Our interest in fictional characters, Mann implies, is, regardless of the events in which they are enmeshed, always centrally located in the process by which they try to find their identity, the means by which they attempt to answer the age‑old Oedipal question: Who am I? In such a process the two forces of the subjective and the schematic are decisive. As Robert Langbaum has described it, when you realize that introspection leads to nothing but endless reflection, you see that the only way to find out who you are is to don a mask and step into a story. "The point is," says Langbaum, "at that level of experience where events fall into a pattern. . . they are an objectification of your deepest will, since they make you do things other than you consciously intend; so that in responding like a marionette to the necessities of the story, you actually find out what you really want and who you really are" (175).
This creation of an "as-if" real character to embody psychic processes marks the impressionistic extension of the romantic trend that began the short story form earlier in the nineteenth century.
Much of the reason for this sense of an elusive and mysterious “secret” life of the characters of short stories derives from its origins in the folk tale and later the romance form. Whereas the focus of the novel is often on multiple inner consciousnesses, the focus of the short story is more often on an obsessed inner consciousness. Characters in short fiction seem somewhat like allegorical figures because of their obsessive focus on some single task: Goodman Brown's journey into the forest, Old Phoenix's trip to get the healing medicine, Bartleby's preference not to, Nick Adam's fishing trip at Big, Two-Hearted River. The hidden story of emotion and secret life, communicated by atmosphere, tone, and mood is always about something more unspeakable, more mysterious, than the story generated by the reader’s focus on characters and on what happens next.

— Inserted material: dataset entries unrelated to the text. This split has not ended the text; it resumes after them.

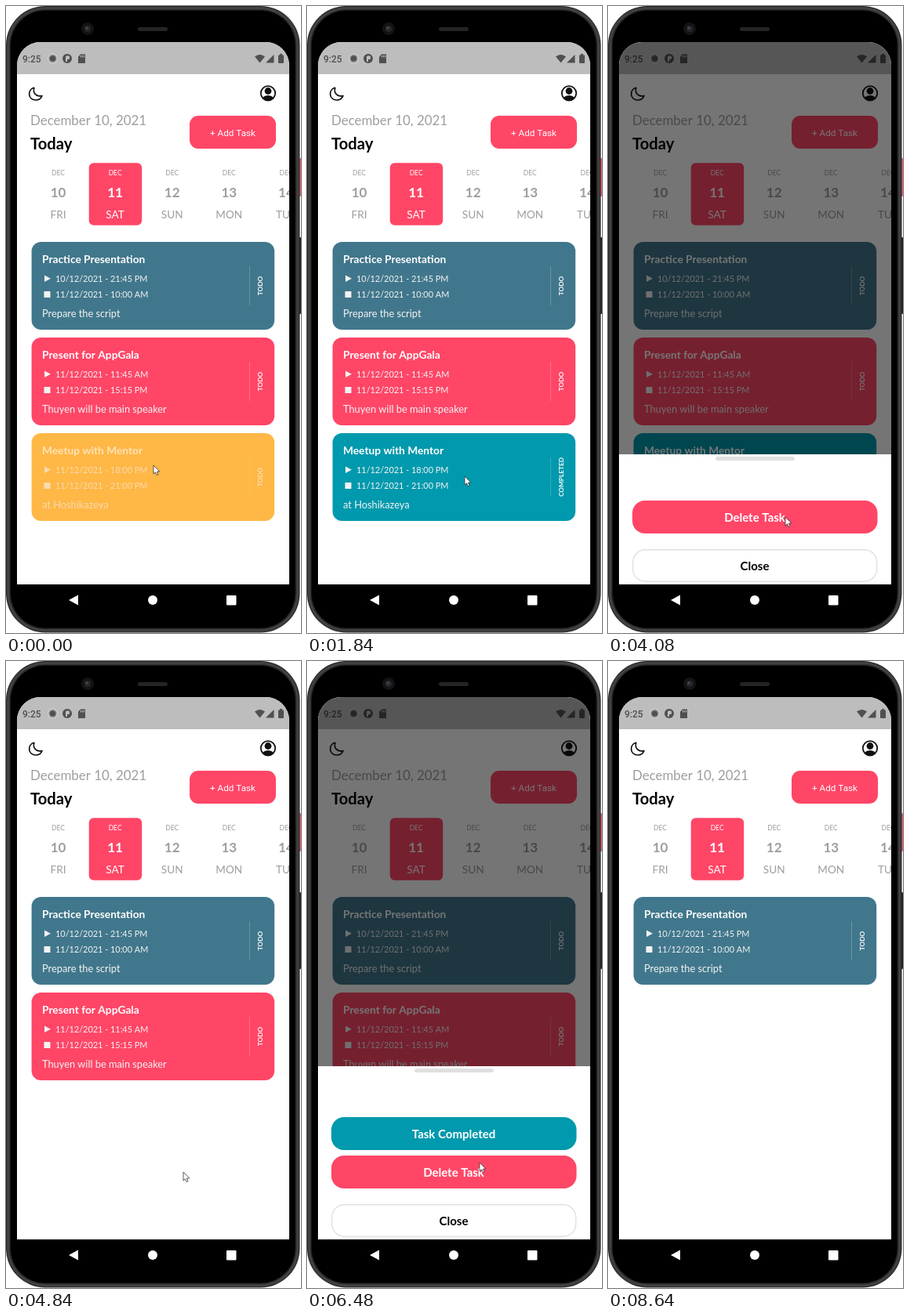
Write an HTML page with a canvas that moves like this. It is 376 by 800 pixels and loops after 8880 ms.

```html
<!DOCTYPE html>
<html lang="en">
<head>
<meta charset="utf-8">
<title>Task planner</title>
<style>
  html, body { margin: 0; width: 100%; height: 100%; overflow: hidden; background: #fff; }
  canvas { display: block; width: 376px; height: 800px; }
</style>
</head>
<body>
<canvas id="stage"></canvas>
<script>
const W = 376, H = 800, LOOP = 8880;
const RED = '#ff4667', TEAL = '#0099ad', BLUE = '#41778c', YELLOW = '#ffb746';
const GREY = '#9e9e9e', PALE = '#f3f3f3';
const SCREEN = { x: 14, y: 46, w: 347, bottom: 738 };

const canvas = document.getElementById('stage');
const ctx = canvas.getContext('2d');
const ratio = window.devicePixelRatio || 1;
canvas.width = W * ratio;
canvas.height = H * ratio;

const OPEN_MS = 380, CLOSE_MS = 320;
const sheets = [
  { open: 350, close: 1440, height: 221, full: true },
  { open: 2972, close: 4280, height: 166, full: false },
  { open: 5960, close: 6720, height: 221, full: true }
];

const cards = [
  { title: 'Practice Presentation', from: '10/12/2021 - 21:45 PM', to: '11/12/2021 - 10:00 AM',
    note: 'Prepare the script', color: BLUE, until: LOOP },
  { title: 'Present for AppGala', from: '11/12/2021 - 11:45 AM', to: '11/12/2021 - 15:15 PM',
    note: 'Thuyen will be main speaker', color: RED, until: 6800 },
  { title: 'Meetup with Mentor', from: '11/12/2021 - 18:00 PM', to: '11/12/2021 - 21:00 PM',
    note: 'at Hoshikazeya', color: YELLOW, until: 4360, done: 1500, fadeIn: true }
];

// time, x, y of the pointer tip
const pointerPath = [
  [0, 188, 586], [920, 188, 586], [1280, 201, 600], [2900, 201, 600],
  [3060, 202, 602], [3400, 202, 602], [4000, 226, 652], [4860, 226, 652],
  [5500, 216, 492], [6040, 216, 492], [6420, 220, 640], [7560, 220, 640],
  [8400, 232, 762], [8640, 236, 804]
];

const clamp = v => Math.max(0, Math.min(1, v));
const decelerate = v => 1 - Math.pow(1 - clamp(v), 2.7);
const smooth = v => v * v * (3 - 2 * v);

function box(x, y, w, h, r, fill, stroke, line = 1) {
  ctx.beginPath();
  ctx.roundRect(x, y, w, h, r);
  if (fill) { ctx.fillStyle = fill; ctx.fill(); }
  if (stroke) { ctx.strokeStyle = stroke; ctx.lineWidth = line; ctx.stroke(); }
}

function disc(x, y, r, fill) {
  ctx.beginPath();
  ctx.arc(x, y, r, 0, Math.PI * 2);
  ctx.fillStyle = fill;
  ctx.fill();
}

function poly(points, fill) {
  ctx.beginPath();
  points.forEach(([x, y]) => ctx.lineTo(x, y));
  ctx.closePath();
  ctx.fillStyle = fill;
  ctx.fill();
}

function text(str, x, y, size, color, weight = 400, align = 'left', family = 'Lato') {
  ctx.font = `${weight} ${size}px ${family}, sans-serif`;
  ctx.textAlign = align;
  ctx.fillStyle = color;
  ctx.fillText(str, x, y);
}

function drawPhone() {
  box(371, 194, 5, 49, 1, '#e8616a');
  box(371, 295, 5, 98, 1, '#222');
  // metal rim: dark edge, soft highlight, then black glass
  for (let i = 0; i <= 6; i++) {
    const v = Math.round(68 * Math.sin(Math.PI * (i + 1.5) / 7.5));
    box(i, i, 374.5 - 2 * i, 799.5 - 2 * i, 50 - i, `rgb(${v},${v},${v})`);
  }
  disc(104, 29, 8, '#131313');
  disc(104, 29, 4, '#25282c');
  disc(103, 28, 1.5, '#4a4d52');
  box(168, 27, 38, 5, 2.5, '#242424');
}

function drawNav() {
  poly([[80, 758], [92, 751.5], [92, 764.5]], '#fff');
  disc(187, 758, 6, '#fff');
  box(281, 752, 12.5, 12.5, 1, '#fff');
}

function drawStatus() {
  const ink = '#505050';
  ctx.fillStyle = '#bdbdbd';
  ctx.fillRect(14, 46, 347, 41);
  text('9:25', 21, 71.5, 12, ink, 500, 'left', 'Roboto');
  disc(59.5, 67, 6.5, '#d2d2d2');
  disc(59.5, 67, 5.2, '#8c8c8c');
  disc(59.5, 67, 3.6, ink);
  disc(78, 67, 6, ink);
  box(76, 63.5, 5, 4.5, 1.5, '#bdbdbd');
  box(76, 66, 2, 5, 0, '#bdbdbd');
  poly([[92, 65], [95, 61.5], [101, 61.5], [101, 73], [92, 73]], ink);
  ctx.fillStyle = '#bdbdbd';
  for (let i = 0; i < 3; i++) ctx.fillRect(95 + i * 2, 63, 1, 2.5);
  ctx.beginPath();
  ctx.moveTo(323.5, 72.5);
  ctx.lineTo(317, 64.5);
  ctx.quadraticCurveTo(323.5, 59.5, 330, 64.5);
  ctx.closePath();
  ctx.fillStyle = ink;
  ctx.fill();
  poly([[331, 72.5], [341.5, 72.5], [341.5, 62]], ink);
  box(347, 62.5, 7, 10.5, 1, ink);
  ctx.fillRect(349, 61, 3, 2);
}

function drawHeader() {
  ctx.strokeStyle = '#111';
  ctx.lineWidth = 1.7;
  ctx.lineJoin = 'round';
  ctx.beginPath();
  ctx.moveTo(36, 104);
  ctx.bezierCurveTo(26.5, 107, 28, 120, 38, 120);
  ctx.bezierCurveTo(42, 120, 45, 117.5, 46, 114.5);
  ctx.bezierCurveTo(39, 116.5, 33.5, 111, 36, 104);
  ctx.stroke();

  ctx.save();
  ctx.beginPath();
  ctx.arc(334, 111.3, 9.2, 0, Math.PI * 2);
  ctx.lineWidth = 1.8;
  ctx.stroke();
  ctx.clip();
  disc(334, 108.5, 4.4, '#111');
  ctx.beginPath();
  ctx.ellipse(334, 119.5, 7.5, 5.5, 0, 0, Math.PI * 2);
  ctx.fill();
  ctx.restore();

  text('December 10, 2021', 31, 152, 16.9, GREY);
  text('Today', 31, 183, 20.2, '#000', 700);
  box(234, 140, 110, 42, 11, RED);
  text('+ Add Task', 289, 165.5, 11.7, '#fff', 400, 'center', 'Roboto');
}

function drawDates() {
  ['FRI', 'SAT', 'SUN', 'MON', 'TUE'].forEach((day, i) => {
    const x = 66.5 + i * 72.6, on = i === 1, ink = on ? '#fff' : GREY;
    if (on) box(105.7, 200.3, 67.5, 79.4, 6, RED);
    text('DEC', x, 215.5, 8.5, ink, 400, 'center');
    text(10 + i, x, 244, 17, ink, 700, 'center');
    text(day, x, 270.5, 13.6, ink, 400, 'center');
  });
}

function drawCard(card, i, t) {
  if (t >= card.until) return;
  const done = card.done && t >= card.done;
  ctx.save();
  ctx.translate(33, 301 + i * 122);
  box(-0.4, 0, 309.6, 112, 12, done ? TEAL : card.color);
  if (card.fadeIn) ctx.globalAlpha = 0.6 + 0.4 * clamp(t / 160);
  text(card.title, 13, 27, 13.75, '#fff', 700);
  poly([[16, 42.5], [24, 46.7], [16, 51]], PALE);
  box(15.5, 63, 8, 8, 0.5, PALE);
  text(card.from, 30, 51, 10.9, PALE);
  text(card.to, 30, 71, 10.9, PALE);
  text(card.note, 13, 96, 12.8, PALE);
  ctx.fillStyle = 'rgba(238,238,238,.35)';
  ctx.fillRect(277, 31, 0.7, 50);
  ctx.translate(294, 56);
  ctx.rotate(-Math.PI / 2);
  text(done ? 'COMPLETED' : 'TODO', 0, 0, 8.3, '#fff', 700, 'center');
  ctx.restore();
}

function drawButton(label, y, fill, ink, border) {
  if (border) box(31.7, y + 0.7, 311, 40.6, 16, fill, border, 1.4);
  else box(31, y, 312.5, 42, 16, fill);
  text(label, 187, y + 26.5, 15, ink, 700, 'center');
}

function drawSheet(t) {
  const sheet = sheets.find(s => t > s.open && t < s.close + CLOSE_MS);
  if (!sheet) return;
  const raw = t < sheet.close
    ? clamp((t - sheet.open) / OPEN_MS)
    : 1 - (t - sheet.close) / CLOSE_MS;
  const shown = decelerate(raw);
  // the backdrop is dark well before the sheet settles
  ctx.fillStyle = `rgba(0,0,0,${0.54 * smooth(clamp(raw * 2.6))})`;
  ctx.fillRect(SCREEN.x, SCREEN.y, SCREEN.w, SCREEN.bottom - SCREEN.y);

  ctx.save();
  ctx.translate(0, sheet.height * (1 - shown));
  const top = SCREEN.bottom - sheet.height;
  ctx.fillStyle = '#fff';
  ctx.fillRect(SCREEN.x, top, SCREEN.w, sheet.height);
  box(137, top + 3, 101, 5, 2.5, '#e0e0e0');
  if (sheet.full) drawButton('Task Completed', 582, TEAL, '#fff');
  drawButton('Delete Task', 631, RED, '#fff');
  drawButton('Close', 693, '#fff', '#000', '#e0e0e0');
  ctx.restore();
}

function drawPointer(t) {
  const next = pointerPath.findIndex(k => k[0] > t);
  if (next < 1) return;
  const [t0, x0, y0] = pointerPath[next - 1], [t1, x1, y1] = pointerPath[next];
  const k = smooth((t - t0) / (t1 - t0));
  ctx.save();
  ctx.translate(x0 + (x1 - x0) * k, y0 + (y1 - y0) * k);
  poly([[0, 0], [0, 11], [2.5, 8.8], [4.2, 12.6], [6, 11.8], [4.4, 8.1], [7.8, 8]], '#fff');
  ctx.strokeStyle = '#333';
  ctx.lineWidth = 0.8;
  ctx.stroke();
  ctx.restore();
}

function draw(t) {
  ctx.setTransform(ratio, 0, 0, ratio, 0, 0);
  ctx.fillStyle = '#fff';
  ctx.fillRect(0, 0, W, H);
  drawPhone();
  ctx.save();
  ctx.beginPath();
  ctx.roundRect(SCREEN.x, SCREEN.y, SCREEN.w, SCREEN.bottom - SCREEN.y, [30, 30, 0, 0]);
  ctx.clip();
  ctx.fillStyle = '#fff';
  ctx.fillRect(SCREEN.x, SCREEN.y, SCREEN.w, SCREEN.bottom - SCREEN.y);
  drawStatus();
  drawHeader();
  drawDates();
  cards.forEach((card, i) => drawCard(card, i, t));
  drawSheet(t);
  ctx.restore();
  drawNav();
  drawPointer(t);
}

const start = performance.now();
function tick() {
  draw((performance.now() - start) % LOOP);
  requestAnimationFrame(tick);
}
tick();
</script>
</body>
</html>
```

The genius of the short story form is that whereas short stories often could indeed be the seedbeds of novels, they do not communicate as novels do. And if we try to read them as if they were novels, they will never haunt us with their sense of that mysterious secret life within all of us.